Long-term Satellite Study over the London Basin

We have recently explored the use of large-scale, multi-temporal and multi-sensor imagery over the London basin, an area about 250 km-long, starting from 1992 up to date.

This project was established as scope of an internship between the Imperial College London and TRE ALTAMIRA.

By combining over 500 radar images from different satellites (i.e. ERS, Envisat, RADARSAT, TerraSAR-X) through the industry standard algorithm SqueeSAR™, we were able to investigate a number of different phenomena both natural (e.g. terrain subsidence and seismic faults) and anthropogenic (e.g. ground settlement due to tunnelling works). In particular, satellite data show with unprecedented accuracy and spatial density ground deformation induced by the Crossrail metro line construction between early 2012 and May 2015.

London

London: SqueeSAR™ coupled with 150 TerraSAR-X images was the ideal tool to follow the effects of tunnelling operations on ground settlement along the Crossrail alignment during its construction. The animation shows ground deformation occurring between May 2011 and April 2017. The increasing extent of the red areas (representing subsidence) along the Crossrail alignment shows the progress of the work.

The combination of multi-temporal and multi-sensor data can have a crucial impact on our ability to retrieve different types of information over the same area of interest.

What will be the role of satellite radar data in a “smart city” scenario?
Alessandro Ferretti, CEO of TRE ALTAMIRA, is convinced that radar data will enable the design of a brand new family of early warning systems based on a synergic use of satellite and in situ observations. The recipe will include advanced InSAR algorithms and a regular update of the displacement information.

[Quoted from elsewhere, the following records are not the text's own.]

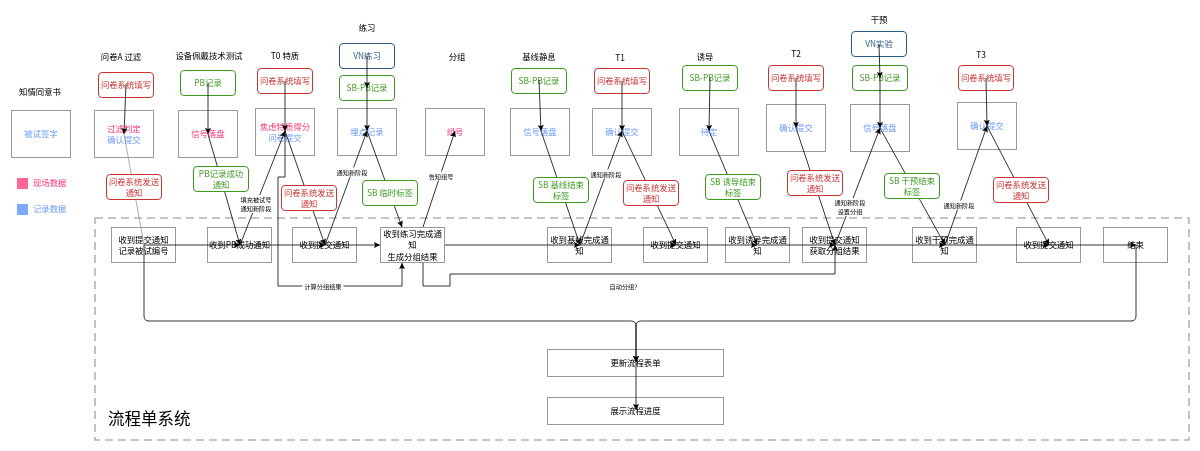
<!DOCTYPE html>
<html lang="zh-CN">
<head>
<meta charset="utf-8">
<title>流程单系统</title>
<style>
:root {
  --ink: #000;
  --paper: #fff;
  --box-line: #999;
  --frame-line: #b3b3b3;
  --site: #ff3377;
  --site-fill: #ff6699;
  --record: #6699ff;
  --record-fill: #80aaff;
  --survey: #cc3333;
  --signal: #3c9a1e;
  --vn: #2a5a8a;
}
* { box-sizing: border-box; margin: 0; padding: 0; }
html, body { width: 1200px; height: 451px; overflow: hidden; background: var(--paper); }
.board {
  position: relative; width: 1200px; height: 451px; overflow: hidden;
  font: 8.4px/11.5px "Noto Sans CJK SC", "Noto Sans", sans-serif;
  color: var(--ink); text-align: center; white-space: nowrap;
}
.board > svg { position: absolute; inset: 0; }
.node, .tag, .stage, .note {
  position: absolute; left: calc(var(--x) * 1px); top: calc(var(--y) * 1px);
}
.node, .tag {
  display: flex; align-items: center; justify-content: center;
  width: calc(var(--w) * 1px); height: calc(var(--h) * 1px);
  background: var(--paper);
}
.node { --w: 60; --h: 48; border: 1px solid var(--box-line); }
.step { --y: 227; --w: 65; --h: 36; }
.wide { --x: 547; --w: 177; --h: 28; }
.tag { --w: 56; --h: 26; border: 1px solid; border-radius: 4px; }
.survey { color: var(--survey); }
.signal { color: var(--signal); }
.vn { color: var(--vn); }
.site { color: var(--site); }
.record { color: var(--record); }
.stage, .note { transform: translate(-50%, -50%); }
.note { font-size: 6.2px; line-height: 9px; padding: 0 2px; background: var(--paper); }
.legend { position: absolute; left: 17px; top: 177px; display: grid; gap: 14px; list-style: none; }
.legend li { display: flex; align-items: center; gap: 5px; height: 12px; }
.legend li::before { content: ""; width: 11px; height: 11px; background: var(--site-fill); }
.legend .record::before { background: var(--record-fill); }
.system-name { position: absolute; left: 108px; top: 406px; font-size: 16.5px; font-weight: 400; line-height: 24px; }
</style>
</head>
<body>
<main class="board">
  <svg class="frame" width="1200" height="451" aria-hidden="true">
    <rect x="95" y="218" width="1094" height="222" fill="none" stroke="var(--frame-line)" stroke-width="1.6" stroke-dasharray="8 5"/>
  </svg>

  <!-- Stage titles -->
  <span class="stage" style="--x:40;--y:92">知情同意书</span>
  <span class="stage" style="--x:121;--y:57">问卷A 过滤</span>
  <span class="stage" style="--x:209;--y:56">设备佩戴技术测试</span>
  <span class="stage" style="--x:285;--y:56">T0 特质</span>
  <span class="stage" style="--x:367;--y:28">练习</span>
  <span class="stage" style="--x:457;--y:57">分组</span>
  <span class="stage" style="--x:539;--y:57">基线静息</span>
  <span class="stage" style="--x:620;--y:58">T1</span>
  <span class="stage" style="--x:705;--y:57">诱导</span>
  <span class="stage" style="--x:796;--y:54">T2</span>
  <span class="stage" style="--x:879;--y:20">干预</span>
  <span class="stage" style="--x:981;--y:55">T3</span>

  <!-- Input sources -->
  <div class="tag survey" style="--x:98;--y:72">问卷系统填写</div>
  <div class="tag signal" style="--x:180;--y:70">PB记录</div>
  <div class="tag survey" style="--x:257;--y:68">问卷系统填写</div>
  <div class="tag vn" style="--x:339;--y:43">VN练习</div>
  <div class="tag signal" style="--x:339;--y:75">SB-PB记录</div>
  <div class="tag signal" style="--x:511;--y:68">SB-PB记录</div>
  <div class="tag survey" style="--x:594;--y:68">问卷系统填写</div>
  <div class="tag signal" style="--x:682;--y:65">SB-PB记录</div>
  <div class="tag survey" style="--x:768;--y:65">问卷系统填写</div>
  <div class="tag vn" style="--x:851;--y:31">VN实验</div>
  <div class="tag signal" style="--x:852;--y:65">SB-PB记录</div>
  <div class="tag survey" style="--x:958;--y:65">问卷系统填写</div>

  <!-- Collected data -->
  <div class="node record" style="--x:11;--y:110">被试签字</div>
  <div class="node record" style="--x:94;--y:110"><p><span class="site">过滤判定</span><br>确认提交</p></div>
  <div class="node site" style="--x:178;--y:110">信号落盘</div>
  <div class="node record" style="--x:255;--y:108"><p><span class="site">焦虑特质得分</span><br>问卷提交</p></div>
  <div class="node record" style="--x:337;--y:108">埋点记录</div>
  <div class="node site" style="--x:425;--y:108">组号</div>
  <div class="node record" style="--x:510;--y:108">信号落盘</div>
  <div class="node record" style="--x:592;--y:108">确认提交</div>
  <div class="node record" style="--x:679;--y:108">待定</div>
  <div class="node record" style="--x:766;--y:104">确认提交</div>
  <div class="node record" style="--x:850;--y:104">信号落盘</div>
  <div class="node record" style="--x:957;--y:102">确认提交</div>

  <ul class="legend">
    <li class="site">现场数据</li>
    <li class="record">记录数据</li>
  </ul>

  <!-- Steps inside the system -->
  <div class="node step" style="--x:111">收到提交通知<br>记录被试编号</div>
  <div class="node step" style="--x:207">收到PB成功通知</div>
  <div class="node step" style="--x:292">收到提交通知</div>
  <div class="node step" style="--x:380">收到练习完成通<br>知<br>生成分组结果</div>
  <div class="node step" style="--x:547">收到基线完成通<br>知</div>
  <div class="node step" style="--x:643">收到提交通知</div>
  <div class="node step" style="--x:725">收到诱导完成通<br>知</div>
  <div class="node step" style="--x:802">收到提交通知<br>获取分组结果</div>
  <div class="node step" style="--x:912">收到干预完成通<br>知</div>
  <div class="node step" style="--x:1016">收到提交通知</div>
  <div class="node step" style="--x:1103">结束</div>
  <div class="node wide" style="--y:349">更新流程表单</div>
  <div class="node wide" style="--y:397">展示流程进度</div>
  <h1 class="system-name">流程单系统</h1>

  <svg class="connectors" width="1200" height="451" fill="none" stroke="var(--ink)" stroke-width=".8" aria-hidden="true">
    <defs>
      <marker id="arrow" markerUnits="userSpaceOnUse" markerWidth="6" markerHeight="6" refX="6" refY="3" orient="auto">
        <path d="M0 0L6 3L0 6L1 3Z" fill="var(--ink)" stroke="none"/>
      </marker>
    </defs>
    <path d="M124 134L144 245" stroke="var(--box-line)"/>
    <g class="source-to-data" marker-end="url(#arrow)">
      <path d="M126 84L124 134"/>
      <path d="M208 83V134"/>
      <path d="M285 81V131"/>
      <path d="M367 56V88"/>
      <path d="M367 88V131"/>
      <path d="M539 80L541 131"/>
      <path d="M622 81V131"/>
      <path d="M710 78L709 131"/>
      <path d="M796 78V128"/>
      <path d="M879 44L880 78"/>
      <path d="M880 78V128"/>
      <path d="M986 78L987 126"/>
    </g>
    <g class="data-to-step" marker-end="url(#arrow)">
      <path d="M208 134L240 245"/>
      <path d="M285 131L325 245"/>
      <path d="M367 131L402 227"/>
      <path d="M541 131L580 245"/>
      <path d="M622 131L676 245"/>
      <path d="M709 131L757 245"/>
      <path d="M796 128L835 245"/>
      <path d="M880 128L945 245"/>
      <path d="M987 126L1049 245"/>
    </g>
    <g class="step-to-data" marker-end="url(#arrow)">
      <path d="M240 245L285 131"/>
      <path d="M325 245L367 131"/>
      <path d="M423 227L455 131"/>
      <path d="M580 245L622 131"/>
      <path d="M835 245L880 128"/>
      <path d="M945 245L987 126"/>
    </g>
    <g class="step-chain" marker-end="url(#arrow)">
      <path d="M144 245H240"/>
      <path d="M240 245H325"/>
      <path d="M325 245H380"/>
      <path d="M445 245H580"/>
      <path d="M580 245H676"/>
      <path d="M676 245H757"/>
      <path d="M757 245H835"/>
      <path d="M835 245H945"/>
      <path d="M945 245H1049"/>
      <path d="M1049 245H1136"/>
    </g>
    <g class="grouping" marker-end="url(#arrow)">
      <path d="M285 131V177H278V286H402V263"/>
      <path d="M423 263V286H450V274H835V245"/>
    </g>
    <g class="updates" marker-end="url(#arrow)">
      <path d="M144 245V316Q144 321 149 321H631Q636 321 636 326V362"/>
      <path d="M1136 245V316Q1136 321 1131 321H641Q636 321 636 326V362"/>
      <path d="M636 362V410"/>
    </g>
  </svg>

  <!-- Messages on the connectors -->
  <div class="tag survey" style="--x:106;--y:174">问卷系统发送<br>通知</div>
  <div class="tag signal" style="--x:193;--y:166">PB记录成功<br>通知</div>
  <div class="tag survey" style="--x:281;--y:185">问卷系统发送<br>通知</div>
  <div class="tag signal" style="--x:362;--y:180">SB 临时标签</div>
  <div class="tag signal" style="--x:533;--y:177">SB 基线结束<br>标签</div>
  <div class="tag survey" style="--x:623;--y:180">问卷系统发送<br>通知</div>
  <div class="tag signal" style="--x:705;--y:174">SB 诱导结束<br>标签</div>
  <div class="tag survey" style="--x:787;--y:170">问卷系统发送<br>通知</div>
  <div class="tag signal" style="--x:884;--y:173">SB 干预结束<br>标签</div>
  <div class="tag survey" style="--x:993;--y:177">问卷系统发送<br>通知</div>
  <span class="note" style="--x:256;--y:204">填充被试号<br>通知新阶段</span>
  <span class="note" style="--x:352;--y:172">通知新阶段</span>
  <span class="note" style="--x:441;--y:176">告知组号</span>
  <span class="note" style="--x:606;--y:174">通知新阶段</span>
  <span class="note" style="--x:850;--y:207">通知新阶段<br>设置分组</span>
  <span class="note" style="--x:959;--y:205">通知新阶段</span>
  <span class="note" style="--x:323;--y:286">计算分组结果</span>
  <span class="note" style="--x:625;--y:286">自动分组？</span>
</main>
</body>
</html>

The “London project” will culminate in two presentations at the Imperial College in September.

RSPSoc2017 Annual Conference
5th – 8th September 2017
The event organized by the Remote Sensing and Photogrammetry Royal Society will take place at the Department of Earth Science & Engineering, Royal School of Mines, Imperial College London.
More information on the event is available here.

New Technologies Workshop
27th September 
2017, h: 10:00 – 16:00
Room 201 Skempton Building, Civil and Environmental Engineering, Imperial College London

This workshop features introductions to adavanced remote sensing technologies from leading developers in industry and academia, showcases the experience of users, and opportunities for discussion and advice.
For more information, download the worshop flyer here